Poland's new government does not agree with European Union (EU) migrant quotas and now in the face of the Paris attacks they "do not see the political possibilities to implement" them, the country's European Affairs minister has said.
Writing in the right wing news portal wPolityce.pl, Konrad Szymanski said the tragic events "showed a weakness in Europe" which he said was still vulnerable to attacks.
He said his Law and Justice (PiS) party which won last month's election had criticised EU policy for the relocation of migrants, which was agreed to by Poland's outgoing government.
Under plan's agreed to by the liberal Civic Platform (PO) party, Poland is set to take in around 4,500 refugees from Syria. The country had already accepted 2,000.
Poland's incoming Prime Minister Beata Szydlo lit a candle at the French Institute in the southern city of Cracow but she refused to comment on the migrant issue at a later briefing.
But Szymanski, who takes up his position on Monday, said her new government "did not see the political possibilities to implement" it. During the election their party campaigned against the government's decision to admit the migrants.
In a separate interview with RMF Radio he said the decision was valid for all EU countries "but its implementation is very hard to imagine today."
"We have to wait for the EU Court of Justice, for Brussel's reaction," he said.

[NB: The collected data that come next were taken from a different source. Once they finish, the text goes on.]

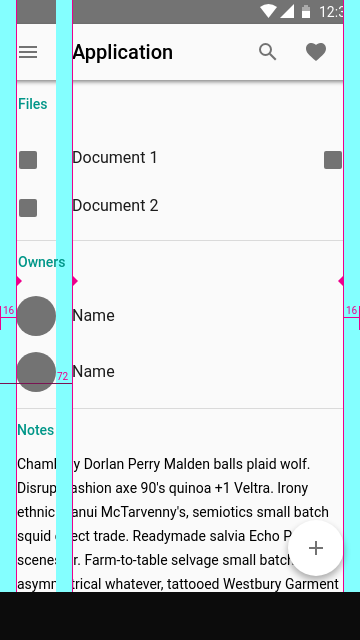
<!DOCTYPE html>
<html lang="en">
<head>
<meta charset="utf-8">
<title>Mobile list keylines</title>
<style>
:root {
  --paper: #fafafa;
  --ink: #1c1c1c;
  --icon: #737373;
  --accent: #009688;
  --divider: #dadada;
  --margin: #84ffff;
  --keyline: #ec008c;
  --nav: #0c0c0c;
}
* { box-sizing: border-box; margin: 0; padding: 0; }
html, body { width: 360px; height: 640px; overflow: hidden; }
body { font-family: Roboto, "Noto Sans", sans-serif; color: var(--ink); }
.screen { position: relative; width: 360px; height: 640px; overflow: hidden; background: var(--paper); display: flex; flex-direction: column; }
.status-bar { flex: none; height: 24px; padding-left: 260px; background: var(--icon); color: #fff; display: flex; align-items: center; font-size: 14px; white-space: nowrap; }
.status-bar svg { flex: none; width: 59px; height: 24px; }
.app-bar { flex: none; position: relative; height: 56px; padding: 0 8px 0 16px; background: var(--paper); box-shadow: 0 2px 4px rgba(0,0,0,.45); display: grid; grid-template-columns: 56px 1fr 24px 24px 24px; column-gap: 0; align-items: center; }
.app-bar h1 { font-size: 20px; font-weight: 500; color: #000; line-height: 24px; }
.app-bar svg { width: 24px; height: 24px; fill: var(--icon); }
.app-bar .search { margin-left: -24px; }
.app-bar .favorite { margin-left: 0; }
.app-bar .more { margin-left: 18px; }
.content { flex: none; height: 512px; padding: 0 16px; overflow: hidden; }
.section { border-bottom: 1px solid var(--divider); }
.section h2 { position: relative; z-index: 3; height: 42px; padding-left: 2px; line-height: 42px; font-size: 14px; font-weight: 500; color: var(--accent); }
.section ul { list-style: none; }
.section li { display: grid; grid-template-columns: 56px 1fr 20px; align-items: center; font-size: 16px; line-height: 24px; }
.files { height: 161px; }
.files h2 { height: 54px; line-height: 48px; }
.files li { height: 48px; }
.owners { height: 168px; }
.owners ul { padding-top: 5px; }
.owners li { height: 56px; }
.notes { border: 0; }
.notes h2 { padding-left: 1px; }
.notes p { padding: 1px 0 0 1px; font-size: 14px; line-height: 24px; color: #000; white-space: nowrap; }
.notes span { display: block; }
.thumb { width: 18px; height: 18px; margin: 4px 0 0 3px; border-radius: 2px; background: var(--icon); }
.action { margin-left: 0; }
.avatar { width: 40px; height: 40px; border-radius: 50%; background: var(--icon); }
.nav-bar { flex: none; position: relative; height: 48px; background: var(--nav); }
.margins, .keylines { position: absolute; left: 0; top: 0; width: 360px; height: 592px; }
.margins { z-index: 2; fill: var(--margin); }
.keylines { z-index: 5; fill: var(--keyline); font: 10px Roboto, "Noto Sans", sans-serif; }
.fab { position: absolute; z-index: 4; left: 288px; top: 520px; width: 56px; height: 56px; border-radius: 50%; background: #fff; box-shadow: 0 4px 7px rgba(0,0,0,.32); display: flex; align-items: center; justify-content: center; }
.fab svg { width: 24px; height: 24px; fill: var(--icon); }
</style>
</head>
<body>
<div class="screen">
  <div class="status-bar">
    <svg viewBox="0 0 59 24" fill="#fff" aria-hidden="true">
      <path d="M0 7Q8.5 1 17 7L8.500 18Z"/>
      <path d="M20 18H34V4Z"/>
      <path d="M42 7H44V5H48V7H50V18H42Z" fill-opacity=".4"/>
      <path d="M42 11H50V18H42Z"/>
    </svg>
    <span>12:30</span>
  </div>

  <header class="app-bar">
    <svg viewBox="0 0 24 24" aria-label="Menu"><path d="M3 6H21V8H3ZM3 11H21V13H3ZM3 16H21V18H3Z"/></svg>
    <h1>Application</h1>
    <svg class="search" viewBox="0 0 24 24" aria-label="Search">
      <circle cx="9.500" cy="9.500" r="5.500" fill="none" stroke="currentColor" stroke-width="2" style="color:var(--icon)"/>
      <path d="M13 14.500L14.500 13L20.500 19L19 20.500Z"/>
    </svg>
    <svg class="favorite" viewBox="0 0 24 24" aria-label="Favorite"><path d="M12 21C5 15 2 12.500 2 8.500C2 5 4.500 3 7.500 3C9.500 3 11 4 12 5C13 4 14.500 3 16.500 3C19.500 3 22 5 22 8.500C22 12.500 19 15 12 21Z"/></svg>
    <svg class="more" viewBox="0 0 24 24" aria-label="More"><circle cx="12" cy="6" r="2"/><circle cx="12" cy="12" r="2"/><circle cx="12" cy="18" r="2"/></svg>
  </header>

  <main class="content">
    <section class="section files">
      <h2>Files</h2>
      <ul>
        <li><i class="thumb"></i><span>Document 1</span><i class="thumb action"></i></li>
        <li><i class="thumb"></i><span>Document 2</span></li>
      </ul>
    </section>
    <section class="section owners">
      <h2>Owners</h2>
      <ul>
        <li><i class="avatar"></i><span>Name</span></li>
        <li><i class="avatar"></i><span>Name</span></li>
      </ul>
    </section>
    <section class="section notes">
      <h2>Notes</h2>
      <p>
        <span>Chambray Dorlan Perry Malden balls plaid wolf.</span>
        <span>Disrupt fashion axe 90's quinoa +1 Veltra. Irony</span>
        <span>ethnic manui McTarvenny's, semiotics small batch</span>
        <span>squid direct trade. Readymade salvia Echo Park</span>
        <span>scenester. Farm-to-table selvage small batch</span>
        <span>asymmetrical whatever, tattooed Westbury Garment</span>
      </p>
    </section>
  </main>

  <div class="nav-bar"></div>

  <svg class="margins" viewBox="0 0 360 592" aria-hidden="true">
    <rect width="16" height="592"/>
    <rect x="56" width="16" height="592"/>
    <rect x="344" width="16" height="592"/>
  </svg>

  <a class="fab" href="#" aria-label="Add"><svg viewBox="0 0 24 24"><path d="M5 11H11V5H13V11H19V13H13V19H11V13H5Z"/></svg></a>

  <svg class="keylines" viewBox="0 0 360 592">
    <rect x="16" width="1" height="592"/>
    <rect x="72" width="1" height="592"/>
    <rect x="343" width="1" height="592"/>
    <polygon points="16,275 22,281 16,287"/>
    <polygon points="72,275 78,281 72,287"/>
    <polygon points="344,275 338,281 344,287"/>
    <rect y="317" width="16" height="1"/>
    <rect y="306" width="1" height="24"/>
    <text x="3" y="314">16</text>
    <rect x="344" y="317" width="16" height="1"/>
    <rect x="359" y="306" width="1" height="24"/>
    <text x="346" y="314">16</text>
    <rect y="383" width="72" height="1" fill="#7a1452"/>
    <text x="57" y="380">72</text>
  </svg>
</div>
</body>
</html>
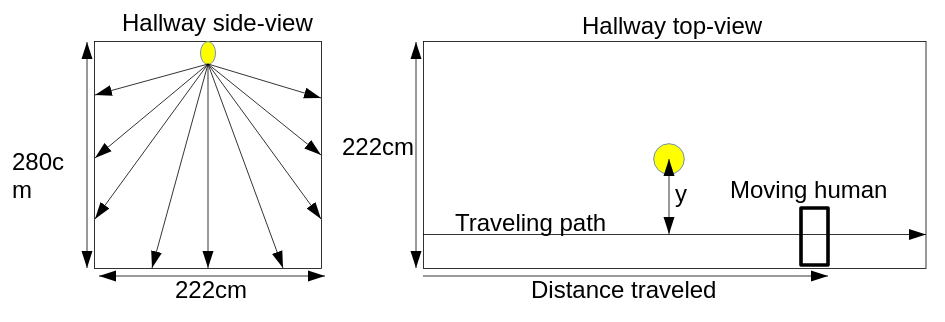
<!DOCTYPE html>
<html lang="en">
<head>
<meta charset="utf-8">
<title>Hallway side-view and top-view</title>
<style>
  :root {
    --paper: #ffffff;
    --ink: #000000;
    --lamp: #ffff00;
    --lamp-edge: #6f8fb5;
  }
  html, body { margin: 0; }
  body { background: var(--paper); overflow: hidden; }
  .diagram {
    position: relative;
    width: 945px;
    height: 322px;
    overflow: hidden;
    background: var(--paper);
    color: var(--ink);
    font: 24px/28px "Liberation Sans", Arial, sans-serif;
  }
  .lines { position: absolute; inset: 0; display: block; }
  .wall, .ray, .arrow { fill: none; stroke: var(--ink); stroke-width: 0.8; }
  .ray, .arrow { marker-end: url(#arrowhead); }
  .both { marker-start: url(#arrowhead); }
  .lamp { fill: var(--lamp); stroke: var(--lamp-edge); stroke-width: 1; }
  .human { fill: none; stroke: var(--ink); stroke-width: 3.6; stroke-linejoin: round; }
  .label { position: absolute; margin: 0; font: inherit; white-space: nowrap; }
  .side-title { left: 122px; top: 9px; }
  .side-height { left: 12px; top: 148px; }
  .side-width { left: 175px; top: 276px; }
  .top-title { left: 582px; top: 12px; }
  .top-width { left: 342px; top: 133px; }
  .offset { left: 675px; top: 180px; }
  .human-label { left: 730px; top: 176px; }
  .path-label { left: 455px; top: 209px; }
  .distance { left: 531px; top: 276px; }
</style>
</head>
<body>
<main class="diagram">
  <svg class="lines" width="945" height="322" viewBox="0 0 945 322" aria-hidden="true">
    <defs>
      <marker id="arrowhead" markerUnits="userSpaceOnUse" markerWidth="18" markerHeight="12" refX="17" refY="6" orient="auto-start-reverse">
        <polygon points="0,0.5 17,6 0,11.5" fill="#000000"/>
      </marker>
    </defs>

    <g id="side-view">
      <rect class="wall" x="94.5" y="41.5" width="227" height="227"/>
      <line class="arrow both" x1="87" y1="42" x2="87" y2="268"/>
      <line class="arrow both" x1="99" y1="276" x2="325" y2="276"/>
      <ellipse class="lamp" cx="208" cy="53" rx="7.5" ry="11.5"/>
      <line class="ray" x1="208" y1="64" x2="95" y2="95"/>
      <line class="ray" x1="208" y1="64" x2="95" y2="158"/>
      <line class="ray" x1="208" y1="64" x2="95" y2="219"/>
      <line class="ray" x1="208" y1="64" x2="152" y2="268"/>
      <line class="ray" x1="208" y1="64" x2="208" y2="268"/>
      <line class="ray" x1="208" y1="64" x2="283" y2="268"/>
      <line class="ray" x1="208" y1="64" x2="321" y2="219"/>
      <line class="ray" x1="208" y1="64" x2="321" y2="155"/>
      <line class="ray" x1="208" y1="64" x2="321" y2="98"/>
    </g>

    <g id="top-view">
      <rect class="wall" x="423.5" y="41.5" width="502.5" height="227"/>
      <line class="arrow both" x1="416" y1="42" x2="416" y2="268"/>
      <circle class="lamp" cx="669" cy="159" r="15.3"/>
      <line class="arrow both" x1="669" y1="159" x2="669" y2="234"/>
      <line class="arrow" x1="423" y1="234.5" x2="926" y2="234.5"/>
      <line class="arrow" x1="423" y1="276" x2="828" y2="276"/>
      <rect class="human" x="801" y="208" width="27" height="57"/>
    </g>
  </svg>

  <h2 class="label side-title">Hallway side-view</h2>
  <p class="label side-height">280c<br>m</p>
  <p class="label side-width">222cm</p>

  <h2 class="label top-title">Hallway top-view</h2>
  <p class="label top-width">222cm</p>
  <p class="label offset">y</p>
  <p class="label human-label">Moving human</p>
  <p class="label path-label">Traveling path</p>
  <p class="label distance">Distance traveled</p>
</main>
</body>
</html>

Islamic State militants claimed responsibility for the Paris attacks which left 127 people dead, claiming its fighters, wearing suicide bomb belts and carrying assault rifles, carried out the attacks in various locations in the heart of the capital which were carefully studied, in an official statement.